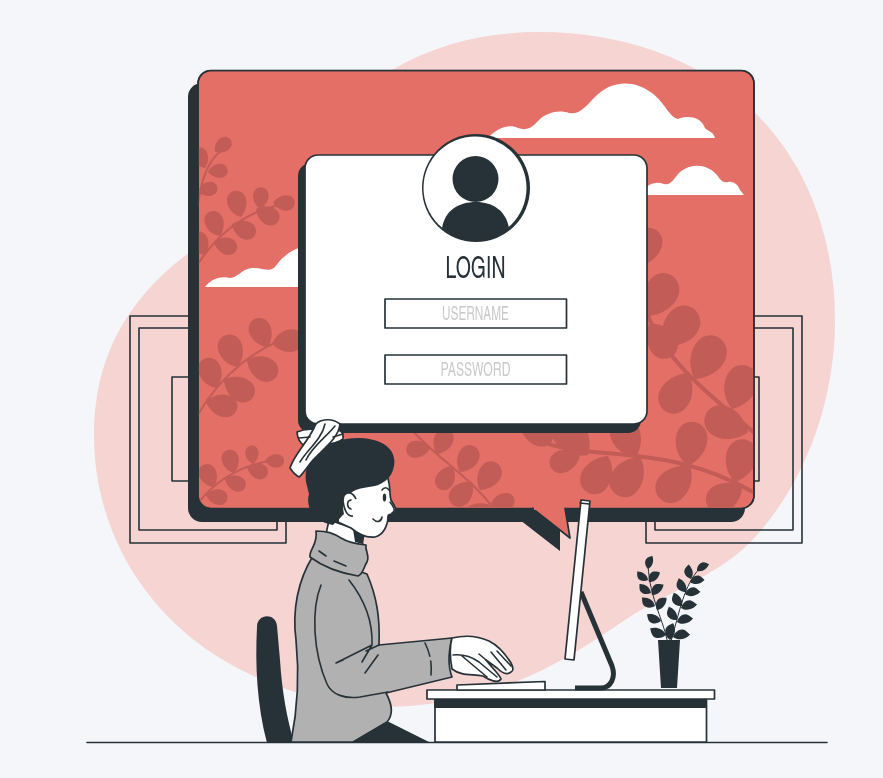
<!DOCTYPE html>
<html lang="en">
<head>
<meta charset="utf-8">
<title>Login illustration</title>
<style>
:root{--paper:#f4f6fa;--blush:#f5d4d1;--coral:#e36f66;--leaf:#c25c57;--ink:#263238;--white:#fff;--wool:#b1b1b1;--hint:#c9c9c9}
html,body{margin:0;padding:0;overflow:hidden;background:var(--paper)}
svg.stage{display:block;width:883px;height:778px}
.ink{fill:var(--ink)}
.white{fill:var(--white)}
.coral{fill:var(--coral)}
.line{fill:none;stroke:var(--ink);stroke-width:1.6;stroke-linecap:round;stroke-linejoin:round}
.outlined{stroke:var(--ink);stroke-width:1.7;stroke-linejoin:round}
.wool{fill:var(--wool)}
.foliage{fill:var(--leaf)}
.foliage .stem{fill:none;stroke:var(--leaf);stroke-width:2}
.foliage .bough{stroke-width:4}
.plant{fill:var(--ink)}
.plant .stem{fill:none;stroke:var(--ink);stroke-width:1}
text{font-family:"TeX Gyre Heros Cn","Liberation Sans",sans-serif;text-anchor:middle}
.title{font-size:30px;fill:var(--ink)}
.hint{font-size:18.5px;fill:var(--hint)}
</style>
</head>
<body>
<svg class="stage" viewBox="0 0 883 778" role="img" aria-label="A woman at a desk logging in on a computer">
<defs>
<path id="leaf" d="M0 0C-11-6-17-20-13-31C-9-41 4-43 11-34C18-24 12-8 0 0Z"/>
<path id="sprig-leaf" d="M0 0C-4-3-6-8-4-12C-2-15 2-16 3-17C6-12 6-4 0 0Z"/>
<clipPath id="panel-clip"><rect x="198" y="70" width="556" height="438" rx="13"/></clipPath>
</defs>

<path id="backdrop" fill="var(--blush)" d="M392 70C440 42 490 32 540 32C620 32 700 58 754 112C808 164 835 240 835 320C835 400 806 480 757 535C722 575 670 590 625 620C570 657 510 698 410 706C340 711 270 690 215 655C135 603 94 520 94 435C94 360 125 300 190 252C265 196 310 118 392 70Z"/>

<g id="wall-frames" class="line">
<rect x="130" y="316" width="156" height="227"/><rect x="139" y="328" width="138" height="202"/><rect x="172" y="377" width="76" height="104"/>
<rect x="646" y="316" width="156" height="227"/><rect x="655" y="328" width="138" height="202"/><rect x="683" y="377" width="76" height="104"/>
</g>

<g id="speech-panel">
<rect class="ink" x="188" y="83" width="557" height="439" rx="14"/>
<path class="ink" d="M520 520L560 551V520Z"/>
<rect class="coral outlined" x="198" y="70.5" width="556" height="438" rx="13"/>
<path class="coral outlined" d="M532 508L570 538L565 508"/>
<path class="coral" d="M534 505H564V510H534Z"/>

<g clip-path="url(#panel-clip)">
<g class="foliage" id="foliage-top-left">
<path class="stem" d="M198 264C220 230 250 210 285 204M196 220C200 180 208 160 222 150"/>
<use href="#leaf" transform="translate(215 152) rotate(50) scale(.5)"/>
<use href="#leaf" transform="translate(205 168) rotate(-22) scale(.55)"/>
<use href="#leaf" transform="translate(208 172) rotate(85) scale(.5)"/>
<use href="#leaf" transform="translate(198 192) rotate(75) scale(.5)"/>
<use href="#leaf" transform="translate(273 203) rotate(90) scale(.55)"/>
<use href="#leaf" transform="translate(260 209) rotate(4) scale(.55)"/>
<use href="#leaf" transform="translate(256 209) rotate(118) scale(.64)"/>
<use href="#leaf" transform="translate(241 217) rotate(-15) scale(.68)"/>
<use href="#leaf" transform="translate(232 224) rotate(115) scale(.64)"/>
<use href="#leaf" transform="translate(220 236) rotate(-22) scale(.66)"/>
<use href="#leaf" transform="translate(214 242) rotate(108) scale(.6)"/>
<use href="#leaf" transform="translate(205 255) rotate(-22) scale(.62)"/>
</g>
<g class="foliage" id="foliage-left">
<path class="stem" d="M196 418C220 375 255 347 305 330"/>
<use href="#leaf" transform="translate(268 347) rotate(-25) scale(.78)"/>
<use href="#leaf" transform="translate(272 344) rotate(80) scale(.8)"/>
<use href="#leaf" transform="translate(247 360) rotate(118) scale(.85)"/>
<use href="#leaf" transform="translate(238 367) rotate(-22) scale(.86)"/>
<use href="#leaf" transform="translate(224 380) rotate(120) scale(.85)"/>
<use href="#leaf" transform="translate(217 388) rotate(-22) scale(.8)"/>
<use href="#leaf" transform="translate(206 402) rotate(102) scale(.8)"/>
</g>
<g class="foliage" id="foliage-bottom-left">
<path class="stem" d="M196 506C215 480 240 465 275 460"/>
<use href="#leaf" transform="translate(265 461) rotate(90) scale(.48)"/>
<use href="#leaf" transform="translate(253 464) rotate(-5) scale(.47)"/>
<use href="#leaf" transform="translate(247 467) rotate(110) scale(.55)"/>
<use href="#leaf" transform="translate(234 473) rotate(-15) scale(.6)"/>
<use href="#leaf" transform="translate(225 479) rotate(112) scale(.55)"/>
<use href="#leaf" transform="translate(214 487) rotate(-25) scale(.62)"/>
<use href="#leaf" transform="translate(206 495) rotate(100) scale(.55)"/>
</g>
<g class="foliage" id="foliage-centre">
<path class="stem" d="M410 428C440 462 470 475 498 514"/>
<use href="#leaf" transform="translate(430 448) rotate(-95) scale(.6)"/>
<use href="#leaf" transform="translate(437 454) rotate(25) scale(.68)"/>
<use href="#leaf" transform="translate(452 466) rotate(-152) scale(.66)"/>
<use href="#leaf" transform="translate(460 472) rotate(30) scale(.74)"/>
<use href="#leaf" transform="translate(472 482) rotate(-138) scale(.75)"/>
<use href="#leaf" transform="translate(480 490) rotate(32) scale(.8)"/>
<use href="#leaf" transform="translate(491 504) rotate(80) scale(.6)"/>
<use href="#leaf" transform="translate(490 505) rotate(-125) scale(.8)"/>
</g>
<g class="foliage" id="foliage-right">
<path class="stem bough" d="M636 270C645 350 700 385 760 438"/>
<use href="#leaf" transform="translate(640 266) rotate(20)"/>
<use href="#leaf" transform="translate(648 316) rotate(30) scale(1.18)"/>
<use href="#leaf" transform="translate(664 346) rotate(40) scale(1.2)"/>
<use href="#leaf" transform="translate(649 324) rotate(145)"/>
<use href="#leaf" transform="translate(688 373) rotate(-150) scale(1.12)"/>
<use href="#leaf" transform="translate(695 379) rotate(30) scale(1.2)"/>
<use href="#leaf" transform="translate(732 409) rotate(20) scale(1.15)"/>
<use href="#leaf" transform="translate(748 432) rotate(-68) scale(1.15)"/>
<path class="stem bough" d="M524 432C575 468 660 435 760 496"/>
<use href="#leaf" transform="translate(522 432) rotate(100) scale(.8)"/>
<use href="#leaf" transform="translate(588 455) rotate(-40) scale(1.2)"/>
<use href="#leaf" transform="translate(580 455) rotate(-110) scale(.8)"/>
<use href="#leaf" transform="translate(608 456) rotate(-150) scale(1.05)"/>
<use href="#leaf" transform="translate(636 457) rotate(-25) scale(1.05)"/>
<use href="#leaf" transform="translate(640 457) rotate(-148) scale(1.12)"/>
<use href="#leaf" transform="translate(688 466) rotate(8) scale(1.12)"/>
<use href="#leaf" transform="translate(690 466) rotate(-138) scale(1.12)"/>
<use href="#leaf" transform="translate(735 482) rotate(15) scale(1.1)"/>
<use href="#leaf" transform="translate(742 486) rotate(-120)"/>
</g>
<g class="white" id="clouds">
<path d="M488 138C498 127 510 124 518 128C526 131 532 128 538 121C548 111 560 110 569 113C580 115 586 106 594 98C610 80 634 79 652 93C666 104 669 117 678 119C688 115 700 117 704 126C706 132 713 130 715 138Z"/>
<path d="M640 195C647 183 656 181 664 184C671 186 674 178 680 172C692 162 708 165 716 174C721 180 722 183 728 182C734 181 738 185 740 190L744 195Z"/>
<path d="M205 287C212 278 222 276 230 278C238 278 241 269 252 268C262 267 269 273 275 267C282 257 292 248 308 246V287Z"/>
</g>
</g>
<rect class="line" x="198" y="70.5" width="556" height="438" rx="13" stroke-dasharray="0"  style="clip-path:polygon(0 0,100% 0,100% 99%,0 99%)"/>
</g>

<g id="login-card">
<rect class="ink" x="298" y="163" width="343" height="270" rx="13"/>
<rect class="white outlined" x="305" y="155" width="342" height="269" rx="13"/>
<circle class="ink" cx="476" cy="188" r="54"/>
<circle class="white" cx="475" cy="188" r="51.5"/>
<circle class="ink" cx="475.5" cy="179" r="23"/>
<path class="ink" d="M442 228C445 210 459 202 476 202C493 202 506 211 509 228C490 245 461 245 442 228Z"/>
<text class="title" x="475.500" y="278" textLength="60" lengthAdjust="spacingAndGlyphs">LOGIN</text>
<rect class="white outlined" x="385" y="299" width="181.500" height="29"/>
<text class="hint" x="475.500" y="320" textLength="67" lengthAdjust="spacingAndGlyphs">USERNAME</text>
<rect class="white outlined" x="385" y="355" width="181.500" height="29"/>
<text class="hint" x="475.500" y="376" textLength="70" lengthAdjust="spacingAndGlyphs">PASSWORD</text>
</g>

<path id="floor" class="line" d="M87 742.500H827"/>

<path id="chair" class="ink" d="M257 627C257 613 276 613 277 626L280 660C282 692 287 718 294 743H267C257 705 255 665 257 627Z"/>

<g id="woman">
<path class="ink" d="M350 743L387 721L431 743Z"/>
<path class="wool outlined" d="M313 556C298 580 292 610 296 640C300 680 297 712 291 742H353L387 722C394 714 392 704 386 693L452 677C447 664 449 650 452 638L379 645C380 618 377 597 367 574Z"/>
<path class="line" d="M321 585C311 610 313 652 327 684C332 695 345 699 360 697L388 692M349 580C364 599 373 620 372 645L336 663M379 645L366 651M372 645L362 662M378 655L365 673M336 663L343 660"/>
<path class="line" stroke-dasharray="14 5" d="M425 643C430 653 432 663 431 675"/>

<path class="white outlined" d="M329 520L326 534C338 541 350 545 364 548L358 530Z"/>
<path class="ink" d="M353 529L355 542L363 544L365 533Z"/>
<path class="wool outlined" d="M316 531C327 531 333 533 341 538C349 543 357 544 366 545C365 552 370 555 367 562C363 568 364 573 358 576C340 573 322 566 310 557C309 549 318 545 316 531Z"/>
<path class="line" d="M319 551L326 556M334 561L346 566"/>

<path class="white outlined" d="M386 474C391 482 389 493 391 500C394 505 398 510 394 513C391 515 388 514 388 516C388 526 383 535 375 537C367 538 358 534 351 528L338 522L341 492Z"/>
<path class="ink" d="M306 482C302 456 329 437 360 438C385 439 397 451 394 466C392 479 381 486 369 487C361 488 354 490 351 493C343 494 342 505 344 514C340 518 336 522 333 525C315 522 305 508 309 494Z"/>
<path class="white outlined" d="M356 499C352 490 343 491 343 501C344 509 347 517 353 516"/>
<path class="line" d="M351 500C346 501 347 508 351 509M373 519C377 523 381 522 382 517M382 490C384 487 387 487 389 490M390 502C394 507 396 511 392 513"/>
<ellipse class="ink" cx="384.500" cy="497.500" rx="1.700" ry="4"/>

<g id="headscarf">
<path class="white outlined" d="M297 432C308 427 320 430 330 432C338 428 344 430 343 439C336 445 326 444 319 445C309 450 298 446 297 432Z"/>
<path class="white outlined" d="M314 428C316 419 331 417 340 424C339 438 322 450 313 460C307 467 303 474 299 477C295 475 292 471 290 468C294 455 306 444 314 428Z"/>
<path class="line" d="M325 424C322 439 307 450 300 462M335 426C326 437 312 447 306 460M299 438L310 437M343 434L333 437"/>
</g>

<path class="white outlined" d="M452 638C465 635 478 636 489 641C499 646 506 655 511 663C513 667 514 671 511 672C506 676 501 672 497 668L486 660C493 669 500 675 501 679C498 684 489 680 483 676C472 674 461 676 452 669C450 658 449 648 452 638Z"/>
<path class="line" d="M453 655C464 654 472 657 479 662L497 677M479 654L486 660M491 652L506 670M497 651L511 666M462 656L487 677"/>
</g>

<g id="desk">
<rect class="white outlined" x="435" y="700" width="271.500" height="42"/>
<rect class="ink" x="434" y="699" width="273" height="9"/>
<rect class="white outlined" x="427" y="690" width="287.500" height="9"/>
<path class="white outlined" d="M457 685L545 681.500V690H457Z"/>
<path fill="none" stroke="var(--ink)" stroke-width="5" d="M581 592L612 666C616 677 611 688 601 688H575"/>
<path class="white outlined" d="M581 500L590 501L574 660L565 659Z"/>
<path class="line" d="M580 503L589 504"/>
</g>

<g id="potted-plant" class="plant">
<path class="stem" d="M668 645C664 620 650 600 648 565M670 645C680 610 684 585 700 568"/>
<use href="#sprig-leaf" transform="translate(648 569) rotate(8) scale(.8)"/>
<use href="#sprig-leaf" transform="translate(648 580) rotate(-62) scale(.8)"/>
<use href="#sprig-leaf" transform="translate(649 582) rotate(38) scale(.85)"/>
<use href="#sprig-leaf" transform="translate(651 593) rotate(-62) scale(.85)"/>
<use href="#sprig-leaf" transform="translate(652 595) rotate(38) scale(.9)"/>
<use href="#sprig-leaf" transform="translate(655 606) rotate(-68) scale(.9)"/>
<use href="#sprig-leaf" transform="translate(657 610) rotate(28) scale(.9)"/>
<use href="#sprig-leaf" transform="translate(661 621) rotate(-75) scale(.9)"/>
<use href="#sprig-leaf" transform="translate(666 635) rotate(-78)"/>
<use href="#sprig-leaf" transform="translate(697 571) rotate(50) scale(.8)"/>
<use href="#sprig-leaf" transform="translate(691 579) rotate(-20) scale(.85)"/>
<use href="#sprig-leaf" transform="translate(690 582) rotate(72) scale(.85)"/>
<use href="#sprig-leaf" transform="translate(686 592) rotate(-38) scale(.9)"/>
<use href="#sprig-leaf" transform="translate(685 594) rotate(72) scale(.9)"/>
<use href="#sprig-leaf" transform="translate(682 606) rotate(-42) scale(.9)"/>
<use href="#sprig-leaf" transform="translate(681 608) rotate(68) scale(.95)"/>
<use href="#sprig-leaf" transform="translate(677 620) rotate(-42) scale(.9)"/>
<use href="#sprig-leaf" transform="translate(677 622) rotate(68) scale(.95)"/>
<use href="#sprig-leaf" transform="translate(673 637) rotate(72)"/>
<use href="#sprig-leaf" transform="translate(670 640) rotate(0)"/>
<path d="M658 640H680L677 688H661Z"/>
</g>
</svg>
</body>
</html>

-*-

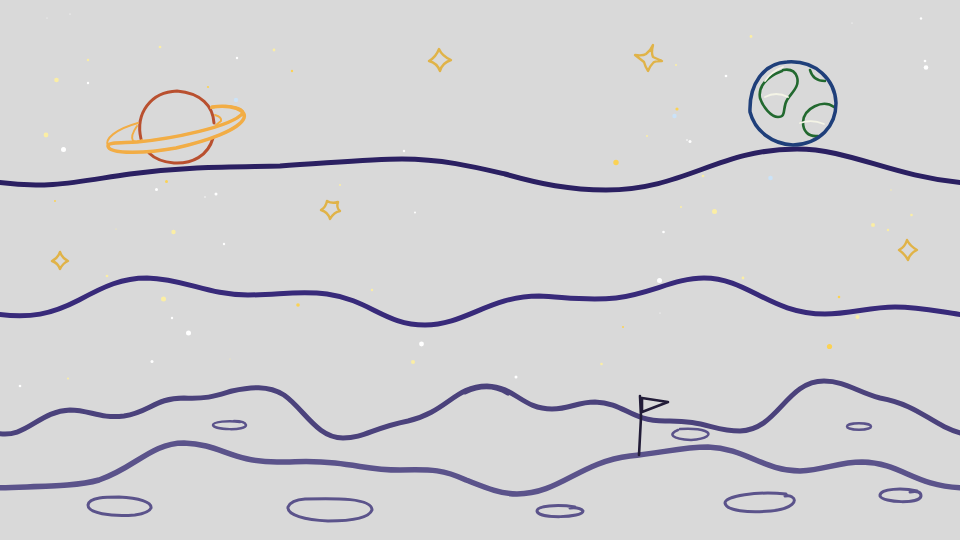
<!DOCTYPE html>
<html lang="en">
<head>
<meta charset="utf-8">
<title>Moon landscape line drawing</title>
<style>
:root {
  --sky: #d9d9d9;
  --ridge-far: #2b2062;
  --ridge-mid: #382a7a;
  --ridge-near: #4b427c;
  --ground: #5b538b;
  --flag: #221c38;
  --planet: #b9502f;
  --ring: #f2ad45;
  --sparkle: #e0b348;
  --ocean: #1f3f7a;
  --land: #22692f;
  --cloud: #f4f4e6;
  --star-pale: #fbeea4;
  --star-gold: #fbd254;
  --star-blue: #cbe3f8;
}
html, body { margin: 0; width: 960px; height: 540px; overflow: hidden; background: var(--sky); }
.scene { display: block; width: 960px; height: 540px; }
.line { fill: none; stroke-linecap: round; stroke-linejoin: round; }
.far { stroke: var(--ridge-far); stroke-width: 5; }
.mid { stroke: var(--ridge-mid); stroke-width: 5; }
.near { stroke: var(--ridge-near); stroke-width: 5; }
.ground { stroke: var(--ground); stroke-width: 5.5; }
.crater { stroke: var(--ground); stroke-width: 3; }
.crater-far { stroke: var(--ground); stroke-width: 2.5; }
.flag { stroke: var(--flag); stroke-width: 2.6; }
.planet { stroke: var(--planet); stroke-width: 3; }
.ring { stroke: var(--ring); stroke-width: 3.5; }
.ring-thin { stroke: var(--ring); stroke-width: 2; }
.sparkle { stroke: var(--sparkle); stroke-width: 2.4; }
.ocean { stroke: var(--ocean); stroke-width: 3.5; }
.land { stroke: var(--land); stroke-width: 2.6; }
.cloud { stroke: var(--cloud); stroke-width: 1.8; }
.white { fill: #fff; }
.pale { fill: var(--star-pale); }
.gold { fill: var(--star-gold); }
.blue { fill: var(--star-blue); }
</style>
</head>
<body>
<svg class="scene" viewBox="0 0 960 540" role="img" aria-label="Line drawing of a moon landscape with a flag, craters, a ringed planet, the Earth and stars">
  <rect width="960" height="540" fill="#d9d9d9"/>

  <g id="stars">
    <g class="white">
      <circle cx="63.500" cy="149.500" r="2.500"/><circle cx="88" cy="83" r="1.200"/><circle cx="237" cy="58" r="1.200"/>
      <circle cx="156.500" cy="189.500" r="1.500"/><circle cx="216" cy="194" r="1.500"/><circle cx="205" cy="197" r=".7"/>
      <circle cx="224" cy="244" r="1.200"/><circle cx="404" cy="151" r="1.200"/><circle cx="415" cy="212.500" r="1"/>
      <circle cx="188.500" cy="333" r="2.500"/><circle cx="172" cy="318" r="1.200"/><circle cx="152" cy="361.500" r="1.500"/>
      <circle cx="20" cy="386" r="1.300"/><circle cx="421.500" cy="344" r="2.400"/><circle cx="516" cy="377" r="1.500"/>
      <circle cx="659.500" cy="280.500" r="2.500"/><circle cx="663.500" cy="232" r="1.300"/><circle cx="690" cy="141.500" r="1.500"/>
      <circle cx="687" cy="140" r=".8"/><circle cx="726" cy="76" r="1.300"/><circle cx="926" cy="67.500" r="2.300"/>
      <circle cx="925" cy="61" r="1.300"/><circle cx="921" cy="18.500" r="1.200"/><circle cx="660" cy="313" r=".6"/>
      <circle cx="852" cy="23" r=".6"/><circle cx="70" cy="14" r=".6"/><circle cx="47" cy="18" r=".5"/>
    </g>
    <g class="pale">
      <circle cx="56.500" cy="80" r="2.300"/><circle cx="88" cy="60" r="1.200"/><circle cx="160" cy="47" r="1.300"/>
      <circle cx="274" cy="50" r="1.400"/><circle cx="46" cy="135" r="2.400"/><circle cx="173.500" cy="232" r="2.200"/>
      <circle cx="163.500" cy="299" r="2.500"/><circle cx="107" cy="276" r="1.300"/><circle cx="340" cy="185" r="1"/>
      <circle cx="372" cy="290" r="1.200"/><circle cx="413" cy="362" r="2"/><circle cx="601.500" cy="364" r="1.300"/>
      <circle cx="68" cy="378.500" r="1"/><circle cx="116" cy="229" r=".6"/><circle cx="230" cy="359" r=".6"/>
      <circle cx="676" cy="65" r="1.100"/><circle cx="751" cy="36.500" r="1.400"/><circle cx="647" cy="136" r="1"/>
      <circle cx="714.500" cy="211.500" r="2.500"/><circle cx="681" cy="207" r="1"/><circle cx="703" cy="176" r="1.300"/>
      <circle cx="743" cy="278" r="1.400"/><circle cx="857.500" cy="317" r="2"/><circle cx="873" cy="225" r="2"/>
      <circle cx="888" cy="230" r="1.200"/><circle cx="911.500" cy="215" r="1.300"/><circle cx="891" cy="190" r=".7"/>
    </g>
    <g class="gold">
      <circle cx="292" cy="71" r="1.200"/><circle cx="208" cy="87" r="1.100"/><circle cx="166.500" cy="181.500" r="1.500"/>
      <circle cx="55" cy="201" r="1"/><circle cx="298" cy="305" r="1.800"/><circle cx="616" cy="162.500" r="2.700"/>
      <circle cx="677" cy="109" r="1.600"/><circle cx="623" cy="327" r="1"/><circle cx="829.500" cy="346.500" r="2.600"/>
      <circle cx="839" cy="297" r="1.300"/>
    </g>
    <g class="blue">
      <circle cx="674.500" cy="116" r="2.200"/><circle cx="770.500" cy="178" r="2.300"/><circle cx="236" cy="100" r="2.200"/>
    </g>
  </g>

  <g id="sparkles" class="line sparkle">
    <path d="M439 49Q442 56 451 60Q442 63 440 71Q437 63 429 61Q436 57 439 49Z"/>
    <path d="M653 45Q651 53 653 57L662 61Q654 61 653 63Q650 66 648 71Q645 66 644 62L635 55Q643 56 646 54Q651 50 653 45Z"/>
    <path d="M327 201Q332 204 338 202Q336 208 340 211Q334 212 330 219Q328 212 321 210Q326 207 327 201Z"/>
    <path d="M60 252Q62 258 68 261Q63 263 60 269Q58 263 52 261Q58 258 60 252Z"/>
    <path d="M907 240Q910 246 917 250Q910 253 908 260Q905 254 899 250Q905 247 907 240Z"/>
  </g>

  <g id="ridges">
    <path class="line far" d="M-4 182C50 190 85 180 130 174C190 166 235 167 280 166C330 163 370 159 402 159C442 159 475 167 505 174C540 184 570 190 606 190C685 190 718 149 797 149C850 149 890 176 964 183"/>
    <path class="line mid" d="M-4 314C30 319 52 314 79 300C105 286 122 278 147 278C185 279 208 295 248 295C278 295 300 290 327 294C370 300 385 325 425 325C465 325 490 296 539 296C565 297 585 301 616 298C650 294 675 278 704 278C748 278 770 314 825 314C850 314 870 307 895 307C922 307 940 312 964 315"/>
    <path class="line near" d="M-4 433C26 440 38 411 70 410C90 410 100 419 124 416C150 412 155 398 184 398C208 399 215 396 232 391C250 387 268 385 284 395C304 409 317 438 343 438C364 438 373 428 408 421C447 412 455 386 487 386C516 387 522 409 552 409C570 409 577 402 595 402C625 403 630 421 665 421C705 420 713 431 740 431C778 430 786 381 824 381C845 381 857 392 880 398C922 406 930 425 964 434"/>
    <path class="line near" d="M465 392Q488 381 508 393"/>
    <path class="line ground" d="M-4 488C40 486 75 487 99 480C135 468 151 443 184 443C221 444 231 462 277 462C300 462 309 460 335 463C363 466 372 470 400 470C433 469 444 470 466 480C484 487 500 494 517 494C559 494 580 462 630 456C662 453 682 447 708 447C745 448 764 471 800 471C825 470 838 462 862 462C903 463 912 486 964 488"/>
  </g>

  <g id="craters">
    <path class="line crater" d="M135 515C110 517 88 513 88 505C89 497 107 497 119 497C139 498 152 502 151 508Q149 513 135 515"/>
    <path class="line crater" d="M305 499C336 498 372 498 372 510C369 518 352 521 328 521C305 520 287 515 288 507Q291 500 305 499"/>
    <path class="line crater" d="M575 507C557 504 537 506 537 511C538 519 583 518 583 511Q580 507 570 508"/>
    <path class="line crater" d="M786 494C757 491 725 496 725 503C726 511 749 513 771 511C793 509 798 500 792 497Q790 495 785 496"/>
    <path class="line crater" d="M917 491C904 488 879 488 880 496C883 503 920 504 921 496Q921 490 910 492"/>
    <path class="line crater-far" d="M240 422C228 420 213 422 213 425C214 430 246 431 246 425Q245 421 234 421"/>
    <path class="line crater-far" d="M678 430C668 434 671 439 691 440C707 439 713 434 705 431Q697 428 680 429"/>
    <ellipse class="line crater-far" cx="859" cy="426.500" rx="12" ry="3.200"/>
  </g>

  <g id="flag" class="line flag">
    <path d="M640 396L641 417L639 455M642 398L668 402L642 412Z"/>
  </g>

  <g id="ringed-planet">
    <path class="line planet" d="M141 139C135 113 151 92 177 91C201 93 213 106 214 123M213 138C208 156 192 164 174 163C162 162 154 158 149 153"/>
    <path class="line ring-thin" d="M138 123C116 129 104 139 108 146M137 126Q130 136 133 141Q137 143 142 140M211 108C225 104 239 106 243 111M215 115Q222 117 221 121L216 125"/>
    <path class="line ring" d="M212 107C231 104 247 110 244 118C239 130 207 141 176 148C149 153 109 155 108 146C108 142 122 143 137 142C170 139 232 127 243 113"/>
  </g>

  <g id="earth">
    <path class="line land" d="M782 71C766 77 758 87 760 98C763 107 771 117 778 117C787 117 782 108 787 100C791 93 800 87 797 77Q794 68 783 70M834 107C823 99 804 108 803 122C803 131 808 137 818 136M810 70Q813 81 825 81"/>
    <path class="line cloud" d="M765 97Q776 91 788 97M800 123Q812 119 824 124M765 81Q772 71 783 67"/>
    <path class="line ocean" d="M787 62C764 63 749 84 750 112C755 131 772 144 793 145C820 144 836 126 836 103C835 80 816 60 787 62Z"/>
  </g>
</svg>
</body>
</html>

-*-

PROBLEM STATEMENT
Would you copy, unchanged, the stretch of the records above that begins at the line containing "655C464 654 472" and ends at the line containing "500L590 501L574 660L565", and only that?

ANSWER AREA
<path class="line" d="M453 655C464 654 472 657 479 662L497 677M479 654L486 660M491 652L506 670M497 651L511 666M462 656L487 677"/>
</g>

<g id="desk">
<rect class="white outlined" x="435" y="700" width="271.500" height="42"/>
<rect class="ink" x="434" y="699" width="273" height="9"/>
<rect class="white outlined" x="427" y="690" width="287.500" height="9"/>
<path class="white outlined" d="M457 685L545 681.500V690H457Z"/>
<path fill="none" stroke="var(--ink)" stroke-width="5" d="M581 592L612 666C616 677 611 688 601 688H575"/>
<path class="white outlined" d="M581 500L590 501L574 660L565 659Z"/>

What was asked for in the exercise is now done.